91% of people trust influencers more than traditional advertising. Influence marketing, a rapidly developing channel? Yes, but it’s a channel which can be difficult to manage. Understandably so: 9 times out of 10, the suggested partnership doesn’t suit the influencer.
When it comes to recruiting an influencer, it’s not a good idea to improvise. After all, you don’t underestimate the effort required when it comes to recruiting colleagues, so don’t underestimate the recruitment process for influencers. You need to follow a methodical process to get it right. That’s why we’ve summarised all the best practices for you so that you can recruit influencers who best suit your brand.
Know where you need to look and who you need to talk to
With a traditional marketing strategy, you need to know what to say, how to say it and to whom. It’s exactly the same when it comes to influencers. Before wasting time contacting all the biggest stars on Instagram and YouTube, take the time to consolidate your approach.

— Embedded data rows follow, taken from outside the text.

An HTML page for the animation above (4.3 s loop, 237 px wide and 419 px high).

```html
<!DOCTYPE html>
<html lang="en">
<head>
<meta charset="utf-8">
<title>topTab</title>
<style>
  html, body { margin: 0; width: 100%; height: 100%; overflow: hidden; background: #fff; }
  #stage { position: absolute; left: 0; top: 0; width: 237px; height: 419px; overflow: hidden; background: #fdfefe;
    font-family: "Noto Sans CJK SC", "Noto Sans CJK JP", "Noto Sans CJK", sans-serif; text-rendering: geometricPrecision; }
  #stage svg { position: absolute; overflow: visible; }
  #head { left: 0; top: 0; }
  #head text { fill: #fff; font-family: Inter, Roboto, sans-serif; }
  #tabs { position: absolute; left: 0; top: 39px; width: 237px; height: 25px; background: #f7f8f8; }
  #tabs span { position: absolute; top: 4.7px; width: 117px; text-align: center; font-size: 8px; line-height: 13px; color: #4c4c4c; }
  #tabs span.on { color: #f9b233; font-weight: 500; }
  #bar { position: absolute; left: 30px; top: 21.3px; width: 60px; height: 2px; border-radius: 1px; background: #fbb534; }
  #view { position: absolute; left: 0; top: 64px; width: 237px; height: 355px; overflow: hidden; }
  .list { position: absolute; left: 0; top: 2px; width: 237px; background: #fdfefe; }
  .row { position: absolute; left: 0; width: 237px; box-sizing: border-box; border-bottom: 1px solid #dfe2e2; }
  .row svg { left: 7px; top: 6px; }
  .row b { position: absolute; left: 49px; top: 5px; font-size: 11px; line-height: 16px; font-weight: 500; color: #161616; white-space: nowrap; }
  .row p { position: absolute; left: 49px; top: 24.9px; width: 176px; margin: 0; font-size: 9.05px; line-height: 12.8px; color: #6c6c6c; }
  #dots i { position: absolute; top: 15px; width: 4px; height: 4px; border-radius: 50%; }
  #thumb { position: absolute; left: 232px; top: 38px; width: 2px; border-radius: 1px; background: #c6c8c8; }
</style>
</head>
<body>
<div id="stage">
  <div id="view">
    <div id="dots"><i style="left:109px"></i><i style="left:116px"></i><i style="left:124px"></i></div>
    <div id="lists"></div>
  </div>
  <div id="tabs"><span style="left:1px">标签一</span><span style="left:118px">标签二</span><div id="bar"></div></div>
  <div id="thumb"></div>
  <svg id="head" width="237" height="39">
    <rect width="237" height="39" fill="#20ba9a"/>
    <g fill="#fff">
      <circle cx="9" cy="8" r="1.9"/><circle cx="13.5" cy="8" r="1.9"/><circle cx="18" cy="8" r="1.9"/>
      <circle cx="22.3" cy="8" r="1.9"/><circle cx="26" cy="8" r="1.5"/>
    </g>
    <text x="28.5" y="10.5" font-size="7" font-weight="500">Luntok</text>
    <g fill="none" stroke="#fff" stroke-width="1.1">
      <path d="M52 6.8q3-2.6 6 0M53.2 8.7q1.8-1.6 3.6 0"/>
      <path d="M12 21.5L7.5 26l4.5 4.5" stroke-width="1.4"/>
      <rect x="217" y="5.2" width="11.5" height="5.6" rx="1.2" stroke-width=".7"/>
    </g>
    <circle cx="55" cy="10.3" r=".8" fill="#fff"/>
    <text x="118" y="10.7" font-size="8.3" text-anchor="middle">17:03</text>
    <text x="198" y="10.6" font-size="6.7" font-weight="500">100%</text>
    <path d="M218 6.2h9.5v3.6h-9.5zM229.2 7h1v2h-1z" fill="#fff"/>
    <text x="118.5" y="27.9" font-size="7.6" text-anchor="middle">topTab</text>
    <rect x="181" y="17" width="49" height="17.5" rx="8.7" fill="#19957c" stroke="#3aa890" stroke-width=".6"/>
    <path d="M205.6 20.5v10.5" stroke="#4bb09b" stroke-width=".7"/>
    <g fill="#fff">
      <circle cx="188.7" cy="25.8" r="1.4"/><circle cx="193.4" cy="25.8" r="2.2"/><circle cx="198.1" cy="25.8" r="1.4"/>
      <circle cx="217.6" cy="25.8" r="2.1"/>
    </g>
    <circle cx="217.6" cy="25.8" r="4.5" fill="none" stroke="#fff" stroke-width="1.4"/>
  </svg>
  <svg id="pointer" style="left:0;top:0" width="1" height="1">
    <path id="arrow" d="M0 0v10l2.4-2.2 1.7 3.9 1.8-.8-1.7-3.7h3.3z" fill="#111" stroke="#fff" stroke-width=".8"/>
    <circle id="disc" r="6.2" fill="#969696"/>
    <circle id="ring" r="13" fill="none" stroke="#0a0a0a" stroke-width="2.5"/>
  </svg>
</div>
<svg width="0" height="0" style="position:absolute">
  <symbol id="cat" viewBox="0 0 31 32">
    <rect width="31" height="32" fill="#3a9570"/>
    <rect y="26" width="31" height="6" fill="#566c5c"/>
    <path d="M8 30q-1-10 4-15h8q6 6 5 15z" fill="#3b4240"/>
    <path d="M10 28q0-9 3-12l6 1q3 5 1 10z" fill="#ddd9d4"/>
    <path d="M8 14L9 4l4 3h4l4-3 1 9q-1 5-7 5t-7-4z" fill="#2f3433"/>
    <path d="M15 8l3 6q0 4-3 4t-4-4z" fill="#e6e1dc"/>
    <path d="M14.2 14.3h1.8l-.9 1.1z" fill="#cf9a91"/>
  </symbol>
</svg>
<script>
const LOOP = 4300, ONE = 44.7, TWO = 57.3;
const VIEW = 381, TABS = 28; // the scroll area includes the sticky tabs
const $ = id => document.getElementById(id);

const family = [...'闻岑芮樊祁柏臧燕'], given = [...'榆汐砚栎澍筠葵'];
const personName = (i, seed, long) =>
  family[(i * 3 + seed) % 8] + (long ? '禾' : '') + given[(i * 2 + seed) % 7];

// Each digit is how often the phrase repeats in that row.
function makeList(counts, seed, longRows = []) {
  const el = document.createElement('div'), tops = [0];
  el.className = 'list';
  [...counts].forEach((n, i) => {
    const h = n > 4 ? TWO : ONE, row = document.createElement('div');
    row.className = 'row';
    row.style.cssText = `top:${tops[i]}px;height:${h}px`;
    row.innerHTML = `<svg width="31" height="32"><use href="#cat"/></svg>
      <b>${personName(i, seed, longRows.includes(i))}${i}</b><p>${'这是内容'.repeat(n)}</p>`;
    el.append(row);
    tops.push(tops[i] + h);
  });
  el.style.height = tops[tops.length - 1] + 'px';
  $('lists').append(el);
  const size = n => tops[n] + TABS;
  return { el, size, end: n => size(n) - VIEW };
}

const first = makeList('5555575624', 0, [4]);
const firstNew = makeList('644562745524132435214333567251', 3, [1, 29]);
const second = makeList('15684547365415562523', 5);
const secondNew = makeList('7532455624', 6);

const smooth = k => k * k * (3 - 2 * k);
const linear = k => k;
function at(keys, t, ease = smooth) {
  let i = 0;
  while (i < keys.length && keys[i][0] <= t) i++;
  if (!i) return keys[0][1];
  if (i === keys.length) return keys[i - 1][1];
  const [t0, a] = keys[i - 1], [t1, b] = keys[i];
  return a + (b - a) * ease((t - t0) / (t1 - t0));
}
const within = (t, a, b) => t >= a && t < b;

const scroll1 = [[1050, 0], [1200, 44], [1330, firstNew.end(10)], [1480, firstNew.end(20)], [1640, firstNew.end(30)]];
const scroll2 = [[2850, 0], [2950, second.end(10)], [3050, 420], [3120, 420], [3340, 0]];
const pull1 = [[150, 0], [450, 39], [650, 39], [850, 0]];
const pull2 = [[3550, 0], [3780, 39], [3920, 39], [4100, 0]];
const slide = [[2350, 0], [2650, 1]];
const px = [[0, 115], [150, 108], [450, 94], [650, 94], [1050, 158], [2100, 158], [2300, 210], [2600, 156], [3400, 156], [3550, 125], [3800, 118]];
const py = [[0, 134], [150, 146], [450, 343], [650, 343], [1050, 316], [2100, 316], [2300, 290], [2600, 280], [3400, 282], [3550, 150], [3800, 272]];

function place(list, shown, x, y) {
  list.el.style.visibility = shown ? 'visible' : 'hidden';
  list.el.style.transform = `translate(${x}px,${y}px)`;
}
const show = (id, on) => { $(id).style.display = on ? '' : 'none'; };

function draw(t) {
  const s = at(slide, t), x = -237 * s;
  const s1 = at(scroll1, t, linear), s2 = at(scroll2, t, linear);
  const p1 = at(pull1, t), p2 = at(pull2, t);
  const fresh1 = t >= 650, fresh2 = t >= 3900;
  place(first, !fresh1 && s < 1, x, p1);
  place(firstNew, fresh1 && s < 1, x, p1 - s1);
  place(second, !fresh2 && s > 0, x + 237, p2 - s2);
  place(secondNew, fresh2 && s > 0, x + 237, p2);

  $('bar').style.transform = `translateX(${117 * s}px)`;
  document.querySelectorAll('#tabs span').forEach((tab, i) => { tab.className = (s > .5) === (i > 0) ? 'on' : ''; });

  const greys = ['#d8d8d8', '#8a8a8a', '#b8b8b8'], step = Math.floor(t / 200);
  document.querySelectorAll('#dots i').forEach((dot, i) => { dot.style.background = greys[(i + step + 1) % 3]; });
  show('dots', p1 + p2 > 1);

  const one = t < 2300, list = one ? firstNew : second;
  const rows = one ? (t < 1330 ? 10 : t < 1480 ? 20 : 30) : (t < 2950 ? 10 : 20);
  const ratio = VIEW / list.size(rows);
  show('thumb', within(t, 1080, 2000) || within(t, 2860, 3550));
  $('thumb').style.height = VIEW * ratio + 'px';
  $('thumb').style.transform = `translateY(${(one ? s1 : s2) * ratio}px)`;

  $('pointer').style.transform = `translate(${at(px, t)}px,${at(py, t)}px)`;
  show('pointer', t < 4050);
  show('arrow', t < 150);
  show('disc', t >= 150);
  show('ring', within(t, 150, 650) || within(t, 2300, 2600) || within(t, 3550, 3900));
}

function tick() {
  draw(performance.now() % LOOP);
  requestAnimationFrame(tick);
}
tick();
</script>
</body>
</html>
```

- Buyer persona: work out your influencer’s profile. Who is he/she, what’s his her/style, messages, content, and positioning? What should the partnership be like, ideally, both in terms of form and content? In socio-demographic terms, who should your influencers be to ensure that your message is shared and communicated properly? These questions will have radically different answers, depending on your area of focus (B2B or B2C).
- Audience matching: you need to ensure that the audience your influencer will be addressing is relevant to your target audience. This matching depends on the influencer’s content and style; consistency is key. You’re not going to ask a YouTuber who produces tech content to share your message about a cruise to the Bahamas or a new moisturizer, for example. Your message must remain totally consistent so that if the content weren’t sponsored, no-one would be surprised by the choice of subject.
Focus on diversity to reduce risks
As with any strategy, diversity helps to minimize risks, streamline messages and ensure they are well communicated to different communities. In general, there are three main profiles when it comes to influence marketing:
- The influencer: an opinion leader who talks about things which interest him/her. He/she may be paid to test, promote or talk about a product or a service. He/she has a wide-ranging and open editorial approach, aimed at the general public.
- The micro-influencer: an influencer who focuses on more of a niche market. He/she is more selective than an influencer, choosing quality over quantity. He/she tends to focus solely on premium content.
- The ambassador: a power user who is strongly linked to a brand and has significant personal branding. He/she is a satisfied customer, a “fanboy” or “fangirl” who promotes a brand which is important to him/her. His/her content is specific, more technical and includes more in-depth analysis.
You need to know about these different classifications because of each category’s content, tone, style and way of communicating very significantly.
The second step in your research process: spend some time conducting relevant competitive intelligence. Are your competitors working with influencers, micro-influencers, and ambassadors? Who are they? What content do they produce? Not only can this give you ideas but, it’s also a way to avoid collaborating too quickly with the same influencers as your competitors. Your message could be confused and misunderstood.
Lastly, vary your chosen social media: don’t just use Facebook and Instagram. Look at Twitter, LinkedIn, YouTube and even Pinterest too. Depending on your target and your personas, it’s important to prioritize when it comes to social media – but don’t put all your eggs in the same basket.
Establishing the right KPIs to choose influencers
Although KPIs are often chosen ahead of a campaign, you can use them when it comes to choosing an influencer. This is a way to use the main principles of credit management to score potential candidates. Here are a few examples:
- His/her e-reputation: what’s being said about him/her? How is the influencer perceived within his/her community? Have there ever been any incidents or inappropriate content? Take the time to do some research into the influencer’s history, public statements, and positions.
- Levels of engagement: to what extent does content from the influencer lead to interactions? Does he/she spark conversations? Is he/she involved in community conversations? How many comments, shares, retweets, etc. does he/she have? ? Decide which of these areas of focus are most important to you. An influencer who constantly and half-heartedly shares promotional content won’t have much impact.
- The quality of shared content: spelling mistakes, tone, style, personality, editorial approach – is the influencer in sync with your brand’s DNA? Does he/she share your values? Influence isn’t just about being seen; you want to generate positive sentiment through trusted communications which will turn your messages into real drivers in terms of marketing.
From a few hundred euros to several thousand euros per campaign or publication, influence marketing is a structured world. A world with its own norms and codes which can be particularly potent for companies which know what to do – especially if they work with an agency or a partner which specializes in this kind of marketing.